Word for word, restate the records that come next, omitting the images.

--- EXTRACTED INFORMATION ---

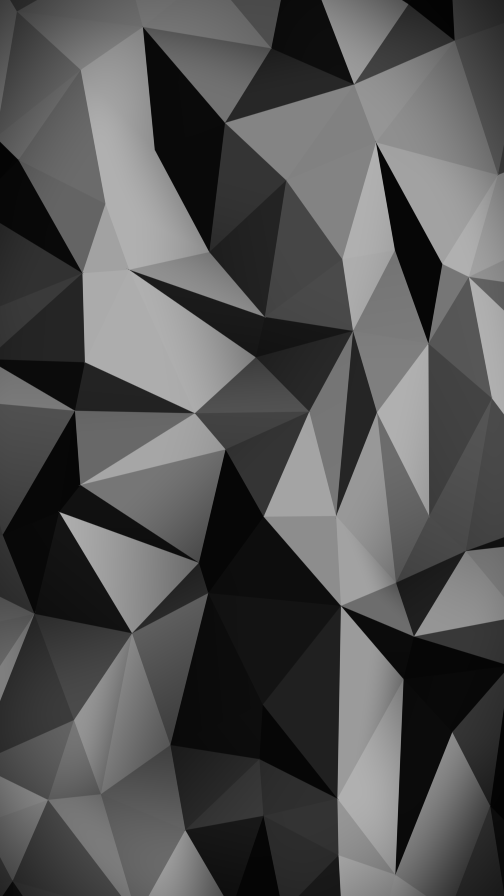
A WebGL 2 fragment shader for this background:

```glsl
#version 300 es
precision highp float;

uniform vec2 u_resolution;
out vec4 fragColor;

const float CELLS_PER_HEIGHT = 10.4;
const vec2 FACET_STRETCH = vec2(1.1, 0.9);
const float JITTER = 0.88;
const float ROCK_SIZE = 2.3;
const float BRIGHTEST = 0.69;
const float DARKEST = 0.022;

vec2 hash2(vec2 p) {
    vec3 q = fract(p.xyx * vec3(0.1031, 0.1030, 0.0973));
    q += dot(q, q.yzx + 33.33);
    return fract((q.xx + q.yz) * q.zy);
}

float cross2(vec2 a, vec2 b) {
    return a.x * b.y - a.y * b.x;
}

mat2 rotation(float angle) {
    float c = cos(angle), s = sin(angle);
    return mat2(c, s, -s, c);
}

// Large mounds: high at scattered centres, low between them
float rockHeight(vec2 p) {
    vec2 base = floor(p);
    float nearest = 2.0;
    for (int y = -1; y <= 1; y++) {
        for (int x = -1; x <= 1; x++) {
            vec2 cell = base + vec2(x, y);
            nearest = min(nearest, distance(p, cell + hash2(cell + 71.0)));
        }
    }
    return 1.0 - nearest;
}

// Mesh vertex: jittered grid position and height
vec3 meshVertex(vec2 id) {
    vec2 position = id + (hash2(id) - 0.5) * JITTER;
    float roughness = hash2(id + 137.0).x;
    return vec3(position, 0.85 * roughness + 1.05 * rockHeight(position / ROCK_SIZE));
}

float edgeDistance(vec2 p, vec2 a, vec2 b) {
    return cross2(b - a, p - a) / length(b - a);
}

// Signed distance to a counterclockwise triangle, positive inside
float triangleDistance(vec2 p, vec2 a, vec2 b, vec2 c) {
    return min(edgeDistance(p, a, b), min(edgeDistance(p, b, c), edgeDistance(p, c, a)));
}

float facetTone(vec2 p, vec3 a, vec3 b, vec3 c, vec3 light) {
    vec3 normal = normalize(cross(b - a, c - a));
    float lit = pow(clamp((dot(normal, light) - 0.2) / 0.75, 0.0, 1.0), 2.0);
    float height = a.z - dot(normal.xy, p - a.xy) / max(normal.z, 0.01);
    float openness = mix(0.4, 1.0, smoothstep(0.0, 1.25, height));
    return mix(DARKEST, BRIGHTEST, lit * openness);
}

// Returns tone times coverage, and coverage
vec2 drawFacet(vec2 p, vec3 a, vec3 b, vec3 c, vec3 light, float pixel) {
    float inside = triangleDistance(p, a.xy, b.xy, c.xy);
    float coverage = smoothstep(-0.7 * pixel, 0.7 * pixel, inside);
    if (coverage <= 0.0) return vec2(0.0);
    return vec2(facetTone(p, a, b, c, light), 1.0) * coverage;
}

// Splits a grid cell along the diagonal giving the fuller triangles
vec2 drawCell(vec2 p, vec2 id, vec3 light, float pixel) {
    vec3 a = meshVertex(id);
    vec3 b = meshVertex(id + vec2(1.0, 0.0));
    vec3 c = meshVertex(id + vec2(1.0, 1.0));
    vec3 d = meshVertex(id + vec2(0.0, 1.0));
    float splitAC = min(cross2(b.xy - a.xy, c.xy - a.xy), cross2(c.xy - a.xy, d.xy - a.xy));
    float splitBD = min(cross2(b.xy - a.xy, d.xy - a.xy), cross2(c.xy - b.xy, d.xy - b.xy));
    if (splitAC > splitBD) {
        return drawFacet(p, a, b, c, light, pixel) + drawFacet(p, a, c, d, light, pixel);
    }
    return drawFacet(p, a, b, d, light, pixel) + drawFacet(p, b, c, d, light, pixel);
}

float vignette(vec2 uv) {
    vec2 fromCentre = abs(uv - 0.5) * 2.0;
    return 1.0 - 0.75 * smoothstep(0.85, 1.5, length(fromCentre * vec2(0.9, 1.0)));
}

void main() {
    vec2 uv = gl_FragCoord.xy / u_resolution;
    float pixel = CELLS_PER_HEIGHT / u_resolution.y;
    mat2 tilt = rotation(0.78);
    vec2 p = tilt * (gl_FragCoord.xy * pixel * FACET_STRETCH) + 60.0;
    vec3 light = normalize(vec3(tilt * vec2(0.54, 0.16), 0.82));

    // Faceted rock surface
    vec2 total = vec2(0.0);
    for (int y = -1; y <= 1; y++) {
        for (int x = -1; x <= 1; x++) {
            total += drawCell(p, floor(p) + vec2(x, y), light, pixel);
        }
    }
    float grey = total.x / max(total.y, 0.001) * vignette(uv);
    fragColor = vec4(vec3(grey), 1.0);
}
```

---

* **ANSWER TO THIS TASK**
A WebGL 2 fragment shader for this background:

```glsl
#version 300 es
precision highp float;

uniform vec2 u_resolution;
out vec4 fragColor;

const float CELLS_PER_HEIGHT = 10.4;
const vec2 FACET_STRETCH = vec2(1.1, 0.9);
const float JITTER = 0.88;
const float ROCK_SIZE = 2.3;
const float BRIGHTEST = 0.69;
const float DARKEST = 0.022;

vec2 hash2(vec2 p) {
    vec3 q = fract(p.xyx * vec3(0.1031, 0.1030, 0.0973));
    q += dot(q, q.yzx + 33.33);
    return fract((q.xx + q.yz) * q.zy);
}

float cross2(vec2 a, vec2 b) {
    return a.x * b.y - a.y * b.x;
}

mat2 rotation(float angle) {
    float c = cos(angle), s = sin(angle);
    return mat2(c, s, -s, c);
}

// Large mounds: high at scattered centres, low between them
float rockHeight(vec2 p) {
    vec2 base = floor(p);
    float nearest = 2.0;
    for (int y = -1; y <= 1; y++) {
        for (int x = -1; x <= 1; x++) {
            vec2 cell = base + vec2(x, y);
            nearest = min(nearest, distance(p, cell + hash2(cell + 71.0)));
        }
    }
    return 1.0 - nearest;
}

// Mesh vertex: jittered grid position and height
vec3 meshVertex(vec2 id) {
    vec2 position = id + (hash2(id) - 0.5) * JITTER;
    float roughness = hash2(id + 137.0).x;
    return vec3(position, 0.85 * roughness + 1.05 * rockHeight(position / ROCK_SIZE));
}

float edgeDistance(vec2 p, vec2 a, vec2 b) {
    return cross2(b - a, p - a) / length(b - a);
}

// Signed distance to a counterclockwise triangle, positive inside
float triangleDistance(vec2 p, vec2 a, vec2 b, vec2 c) {
    return min(edgeDistance(p, a, b), min(edgeDistance(p, b, c), edgeDistance(p, c, a)));
}

float facetTone(vec2 p, vec3 a, vec3 b, vec3 c, vec3 light) {
    vec3 normal = normalize(cross(b - a, c - a));
    float lit = pow(clamp((dot(normal, light) - 0.2) / 0.75, 0.0, 1.0), 2.0);
    float height = a.z - dot(normal.xy, p - a.xy) / max(normal.z, 0.01);
    float openness = mix(0.4, 1.0, smoothstep(0.0, 1.25, height));
    return mix(DARKEST, BRIGHTEST, lit * openness);
}

// Returns tone times coverage, and coverage
vec2 drawFacet(vec2 p, vec3 a, vec3 b, vec3 c, vec3 light, float pixel) {
    float inside = triangleDistance(p, a.xy, b.xy, c.xy);
    float coverage = smoothstep(-0.7 * pixel, 0.7 * pixel, inside);
    if (coverage <= 0.0) return vec2(0.0);
    return vec2(facetTone(p, a, b, c, light), 1.0) * coverage;
}

// Splits a grid cell along the diagonal giving the fuller triangles
vec2 drawCell(vec2 p, vec2 id, vec3 light, float pixel) {
    vec3 a = meshVertex(id);
    vec3 b = meshVertex(id + vec2(1.0, 0.0));
    vec3 c = meshVertex(id + vec2(1.0, 1.0));
    vec3 d = meshVertex(id + vec2(0.0, 1.0));
    float splitAC = min(cross2(b.xy - a.xy, c.xy - a.xy), cross2(c.xy - a.xy, d.xy - a.xy));
    float splitBD = min(cross2(b.xy - a.xy, d.xy - a.xy), cross2(c.xy - b.xy, d.xy - b.xy));
    if (splitAC > splitBD) {
        return drawFacet(p, a, b, c, light, pixel) + drawFacet(p, a, c, d, light, pixel);
    }
    return drawFacet(p, a, b, d, light, pixel) + drawFacet(p, b, c, d, light, pixel);
}

float vignette(vec2 uv) {
    vec2 fromCentre = abs(uv - 0.5) * 2.0;
    return 1.0 - 0.75 * smoothstep(0.85, 1.5, length(fromCentre * vec2(0.9, 1.0)));
}

void main() {
    vec2 uv = gl_FragCoord.xy / u_resolution;
    float pixel = CELLS_PER_HEIGHT / u_resolution.y;
    mat2 tilt = rotation(0.78);
    vec2 p = tilt * (gl_FragCoord.xy * pixel * FACET_STRETCH) + 60.0;
    vec3 light = normalize(vec3(tilt * vec2(0.54, 0.16), 0.82));

    // Faceted rock surface
    vec2 total = vec2(0.0);
    for (int y = -1; y <= 1; y++) {
        for (int x = -1; x <= 1; x++) {
            total += drawCell(p, floor(p) + vec2(x, y), light, pixel);
        }
    }
    float grey = total.x / max(total.y, 0.001) * vignette(uv);
    fragColor = vec4(vec3(grey), 1.0);
}
```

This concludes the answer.